More than 40,000 pre-school children are missing out on free childcare promised by the Government, and the problem is set to worsen with many local authorities unable to provide enough places, according to a new report.
The number of local authorities in England with insufficient places for three and four year olds has more than doubled in the past year, from 23 to 59, states the report by the Family and Childcare Trust.
Some 41,300 three year olds are not getting free early education in England, and more than a third of councils are struggling to meet demand, it says.
The national shortage is jeopardising the Government’s pledge to double the free childcare to 30 hours a week, during term time, for working parents by 2017, warns the report, based on data provided by local authorities.
The issue is not confined to pre-school children. Just nine per cent of local authorities in England and Wales, and 12 per cent in Scotland, have sufficient after-school care for primary school children.
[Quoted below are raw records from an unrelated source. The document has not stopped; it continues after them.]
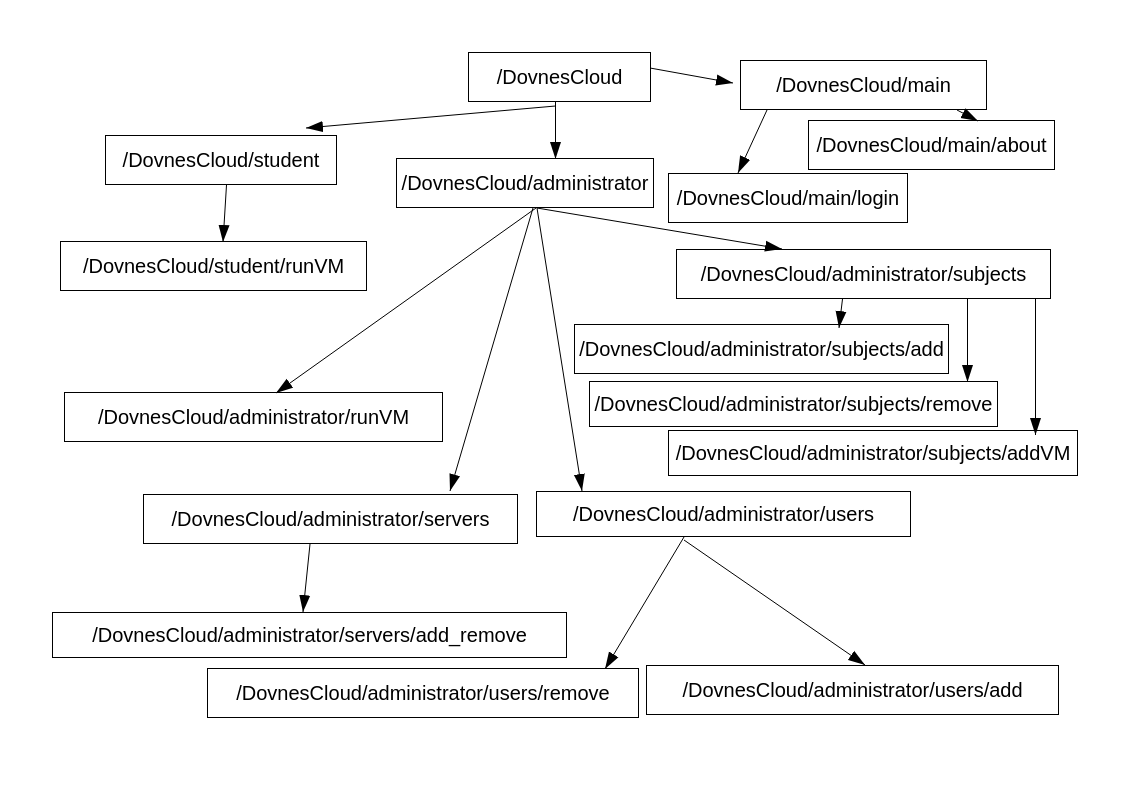
<!DOCTYPE html>
<html lang="en">
<head>
<meta charset="utf-8">
<title>DovnesCloud site map</title>
<style>
  :root { --paper: #fff; --ink: #000; }
  * { box-sizing: border-box; }
  body { margin: 0; background: var(--paper); }
  .sitemap {
    position: relative;
    width: 1123px;
    height: 794px;
    overflow: hidden;
    background: var(--paper);
    color: var(--ink);
    font: 20px/22px "Liberation Sans", Arial, sans-serif;
  }
  .links { position: absolute; inset: 0; }
  .links line { stroke: var(--ink); stroke-width: 1; marker-end: url(#arrow); }
  .links marker path { fill: var(--ink); }
  .node {
    position: absolute;
    display: flex;
    align-items: center;
    justify-content: center;
    height: 50px;
    border: 1px solid var(--ink);
    white-space: nowrap;
  }
  .low { height: 46px; }
  .root { left: 468px; top: 52px; width: 183px; }
  .main { left: 740px; top: 60px; width: 247px; }
  .main-about { left: 808px; top: 120px; width: 247px; }
  .main-login { left: 668px; top: 173px; width: 240px; }
  .student { left: 105px; top: 135px; width: 232px; }
  .student-run { left: 60px; top: 241px; width: 307px; }
  .admin { left: 396px; top: 158px; width: 258px; }
  .admin-run { left: 64px; top: 392px; width: 379px; }
  .subjects { left: 676px; top: 249px; width: 375px; }
  .subjects-add { left: 574px; top: 324px; width: 375px; }
  .subjects-remove { left: 589px; top: 381px; width: 409px; }
  .subjects-vm { left: 668px; top: 430px; width: 410px; }
  .servers { left: 143px; top: 494px; width: 375px; }
  .servers-edit { left: 52px; top: 612px; width: 515px; }
  .users { left: 536px; top: 491px; width: 375px; }
  .users-remove { left: 207px; top: 668px; width: 432px; }
  .users-add { left: 646px; top: 665px; width: 413px; }
</style>
</head>
<body>
<main class="sitemap">
  <svg class="links" width="1123" height="794" viewBox="0 0 1123 794" aria-hidden="true">
    <defs>
      <marker id="arrow" markerUnits="userSpaceOnUse" markerWidth="17" markerHeight="12" refX="17" refY="6" orient="auto">
        <path d="M0 0.5 17 6 0 11.5Z"/>
      </marker>
    </defs>
    <g class="from-root">
      <line x1="650" y1="68" x2="733" y2="83"/>
      <line x1="555.5" y1="106" x2="306" y2="128"/>
      <line x1="555.5" y1="102" x2="555.5" y2="159"/>
    </g>
    <g class="from-main">
      <line x1="767" y1="110" x2="738" y2="173"/>
      <line x1="957" y1="110" x2="978" y2="121"/>
    </g>
    <g class="from-student">
      <line x1="226.5" y1="185" x2="223" y2="242"/>
    </g>
    <g class="from-admin">
      <line x1="536" y1="208" x2="276" y2="393"/>
      <line x1="533" y1="208" x2="450" y2="491"/>
      <line x1="537" y1="208" x2="582" y2="491"/>
      <line x1="537" y1="208" x2="782" y2="249"/>
    </g>
    <g class="from-subjects">
      <line x1="842.5" y1="299" x2="839" y2="328"/>
      <line x1="967.5" y1="299" x2="967.5" y2="382"/>
      <line x1="1035.5" y1="299" x2="1035.5" y2="435"/>
    </g>
    <g class="from-servers">
      <line x1="310" y1="544" x2="303" y2="612"/>
    </g>
    <g class="from-users">
      <line x1="684" y1="537" x2="605" y2="669"/>
      <line x1="684" y1="540" x2="865" y2="665"/>
    </g>
  </svg>

  <div class="node root">/DovnesCloud</div>

  <div class="node main">/DovnesCloud/main</div>
  <div class="node main-about">/DovnesCloud/main/about</div>
  <div class="node main-login">/DovnesCloud/main/login</div>

  <div class="node student">/DovnesCloud/student</div>
  <div class="node student-run">/DovnesCloud/student/runVM</div>

  <div class="node admin">/DovnesCloud/administrator</div>
  <div class="node admin-run">/DovnesCloud/administrator/runVM</div>

  <div class="node subjects">/DovnesCloud/administrator/subjects</div>
  <div class="node subjects-add">/DovnesCloud/administrator/subjects/add</div>
  <div class="node low subjects-remove">/DovnesCloud/administrator/subjects/remove</div>
  <div class="node low subjects-vm">/DovnesCloud/administrator/subjects/addVM</div>

  <div class="node servers">/DovnesCloud/administrator/servers</div>
  <div class="node low servers-edit">/DovnesCloud/administrator/servers/add_remove</div>

  <div class="node low users">/DovnesCloud/administrator/users</div>
  <div class="node users-remove">/DovnesCloud/administrator/users/remove</div>
  <div class="node users-add">/DovnesCloud/administrator/users/add</div>
</main>
</body>
</html>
Local authorities in England and Wales are legally obliged to ensure there is sufficient childcare for working parents, under The Childcare Act 2006. Yet only 45 per cent of councils in England and 40 per cent in Wales provide enough places for parents working full-time. And in Scotland, only 13 per cent of local authorities have sufficient places.
The report also reveals how a family with one child under two in part-time childcare and one child at an after-school club faces an average annual bill of £7,933 – more than 28 per cent of the median household income in Britain. The average weekly cost of a part-time nursery place for a child under two is £116.77, and for a child aged two or older it is £111.88.